Apps also an aid in gardens
RODOLFO ROMANApps for smart phones have made our lives a lot easier. Head over to the Apple iTunes store and click on the appropriate app that will help find the destination you've been searching for.
Published: January 30, 2013
Published: January 30, 2013
To kill time, play the highly downloaded and popular app game Angry Birds.
But, now, apps aren't only for navigating or to find the nearest deal around your area, but it can help you identify a plant.
The Department of Environmental Horticulture, College of Agricultural and Life Sciences, University of Florida, launched the FloraGator, an online plant identification website available as a mobile app. The app is free.
Sandra B. Wilson, a UF professor, Department of Environmental Horticulture Indian River Research and Education Center, said apps are the wave of the future.
"We looked at this as almost a foreign language exercise, where you have to commit to really immersing yourself in the terms," she said in a press release.
Users must know specific details about the plant so the system can identify the species. It can express details in technical terms.

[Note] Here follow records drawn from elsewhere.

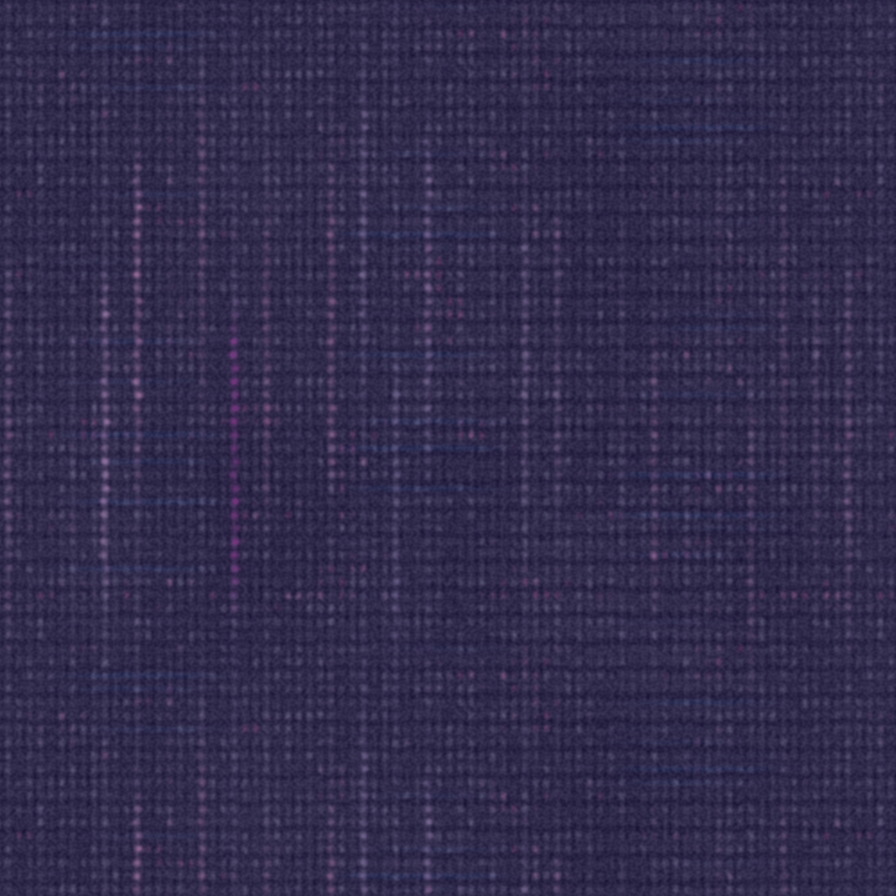
A WebGL 2 fragment shader for this texture:

```glsl
#version 300 es
precision highp float;

uniform vec2 u_resolution;
out vec4 outColor;

const float TAU = 6.2831853;
const vec2 THREADS = vec2(26.0, 48.0); // warp columns and weft rows in one tile

vec2 hash2(vec2 p) {
  vec3 q = fract(p.xyx * vec3(0.1031, 0.1030, 0.0973));
  q += dot(q, q.yzx + 33.33);
  return fract((q.xx + q.yz) * q.zy);
}

// Gradient noise that wraps after the given number of lattice cells
float gradientAt(vec2 corner, vec2 offset, vec2 period) {
  float angle = TAU * hash2(mod(corner, period) + period * 0.37).x;
  return dot(vec2(cos(angle), sin(angle)), offset);
}

float gradientNoise(vec2 p, vec2 period) {
  vec2 i = floor(p), f = fract(p);
  vec2 u = f * f * f * (f * (f * 6.0 - 15.0) + 10.0);
  vec2 e = vec2(1.0, 0.0);
  float low = mix(gradientAt(i, f, period), gradientAt(i + e, f - e, period), u.x);
  float high = mix(gradientAt(i + e.yx, f - e.yx, period), gradientAt(i + 1.0, f - 1.0, period), u.x);
  return mix(low, high, u.y);
}

float tiledNoise(vec2 uv, vec2 cells) {
  return gradientNoise(uv * cells, cells);
}

// How thick the slub yarn of a warp column is: two beating waves, heavier on the left
float slubWeight(float column) {
  float beat = 0.5 * (cos(TAU * 6.0 * (column - 3.0) / THREADS.x) + cos(TAU * 8.0 * (column - 10.0) / THREADS.x));
  float leftBias = 0.64 + 0.36 * cos(TAU * (column - 7.0) / THREADS.x);
  return 0.14 + smoothstep(-0.5, 0.55, beat) * leftBias;
}

void main() {
  vec2 uv = gl_FragCoord.xy / min(u_resolution.x, u_resolution.y) / vec2(0.9375, 0.716);
  vec2 thread = uv * THREADS + vec2(0.25, 0.0);
  thread.y += 0.12 * tiledNoise(uv, vec2(39.0, 24.0));
  vec2 cell = mod(floor(thread), THREADS);
  vec2 local = fract(thread) - 0.5;

  // Ground weave: three ribs per column, rows paired into broader bands
  float rib = cos(TAU * 3.0 * local.x);
  float row = cos(TAU * local.y);
  float ribCrest = 0.5 + 0.5 * rib;
  float rowCrest = 0.5 + 0.5 * row;
  float wear = tiledNoise(uv, vec2(5.0, 4.0));
  float pairing = 0.009 - 0.005 * cos(TAU * (uv.x - 0.75)) * -1.0 + 0.008 * wear;
  float shade = 0.014 * rib + 0.009 * row + pairing * cos(TAU * 0.5 * thread.y);
  shade += 0.055 * tiledNoise(uv, vec2(234.0, 192.0)) + 0.05 * tiledNoise(uv, vec2(156.0, 96.0)) + 0.018 * wear;

  // Every crossing of rib and row carries a stitch of its own brightness
  vec2 crossing = floor(vec2(thread.x * 3.0, thread.y));
  vec2 stitchHash = hash2(mod(crossing, THREADS * vec2(3.0, 1.0)) + 5.0);
  shade += 0.11 * pow(stitchHash.x, 2.5) * ribCrest * rowCrest;
  shade += 0.022 * (hash2(vec2(mod(crossing.x, 78.0), 3.0)).y - 0.5) * ribCrest;
  vec3 color = vec3(0.181, 0.161, 0.288) + shade;

  // Whole weft rows turn bluer in places, and a few stitches are reddish
  float rowDye = gradientNoise(vec2(uv.x * 3.0, cell.y), vec2(3.0, THREADS.y));
  color += vec3(-0.016, 0.014, 0.042) * smoothstep(0.12, 0.42, rowDye) * (0.2 + 0.8 * rowCrest) * rowCrest;
  float redPatch = smoothstep(0.05, 0.45, tiledNoise(uv + 0.31, vec2(9.0, 16.0)));
  color += vec3(0.13, 0.03, 0.06) * redPatch * smoothstep(0.45, 0.9, stitchHash.y) * ribCrest * rowCrest;

  // Broken slub streaks: bright stitches along the warp, fading in and out
  vec2 yarnHash = hash2(vec2(cell.x, 7.0));
  float run = cos(TAU * (uv.y - 0.82 - 0.5 * (yarnHash.x - 0.5)));
  float fade = smoothstep(-0.5, 0.7, run + 0.8 * gradientNoise(vec2(cell.x, uv.y * 6.0), vec2(THREADS.x, 6.0)));
  vec2 wobble = hash2(cell + 19.0);
  float sway = 0.12 * (wobble.x - 0.5) * rowCrest;
  float across = exp(-pow((local.x + sway) / 0.125, 2.0));
  float stitch = 0.16 + (0.30 + 0.54 * wobble.y) * pow(rowCrest, 1.5);
  float slub = slubWeight(cell.x) * (0.22 + 0.78 * fade) * across * stitch;
  vec3 mauve = mix(vec3(0.50, 0.47, 0.65), vec3(0.62, 0.42, 0.60), yarnHash.y * (0.4 + 0.6 * fade));
  float purple = smoothstep(0.975, 1.0, cos(TAU * (cell.x - 7.0) / THREADS.x));
  vec3 yarn = mix(mauve, vec3(0.46, 0.21, 0.50), purple * fade);
  color = mix(color, yarn, clamp(slub, 0.0, 0.9));

  outColor = vec4(clamp(color, 0.0, 1.0), 1.0);
}
```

This is how the app works: it uses a ternary system that allows it to record the difference within each plant. A news release states, "For each of the 220 features listed in the key, the database records either a 0 for "absent," a 1 for "rare," or a 2 for "common."
The app took two years to develop and cost more than $10,000 to create. For now, the app is available for iPhone users, so it can be downloaded on Apple iTunes or interested users can visit hort.ifas.ufl.edu/floragator.
The website and app can identify 196 angiosperm families, each with up to 220 botanical characters and includes all of the plant families found in the Sunshine State.
The system assists users with drop-down menus. Users can specify details about the plant's appearance. All they have to do is answer multiple-choice questions. It will then rule out plant families unable to meet the criteria and breaks down the list of possibilities.
Apps are making it easy for gardeners, said Wilson.
"There are lots of cool apps out now," she wrote in an e-mail. "Like I-pest, leafsnap, etc. on-site content to help them know what they are planting and why."
One of Wilson's doctoral students and Luke Flory, a UF agronomy assistant professor, assisted with the app.
The app is not only useful for serious gardeners, but it can come in handy to ornamental horticulture professionals, high school and college instructors.
To keep the app fresh, it is being updated often. Vocabulary is optimized and other kinks based on user feedback.
FloraGator is just one of many apps available. Paris-based Parrot developed Flower Power, a plant sensor designed to update your mobile device with information. The system also offers information on the health of a plant and the area it resides in.
Another popular avaliable app is Garden Tracker, which helps users set up their garden from head-to-toe. It then allows you to track the progress.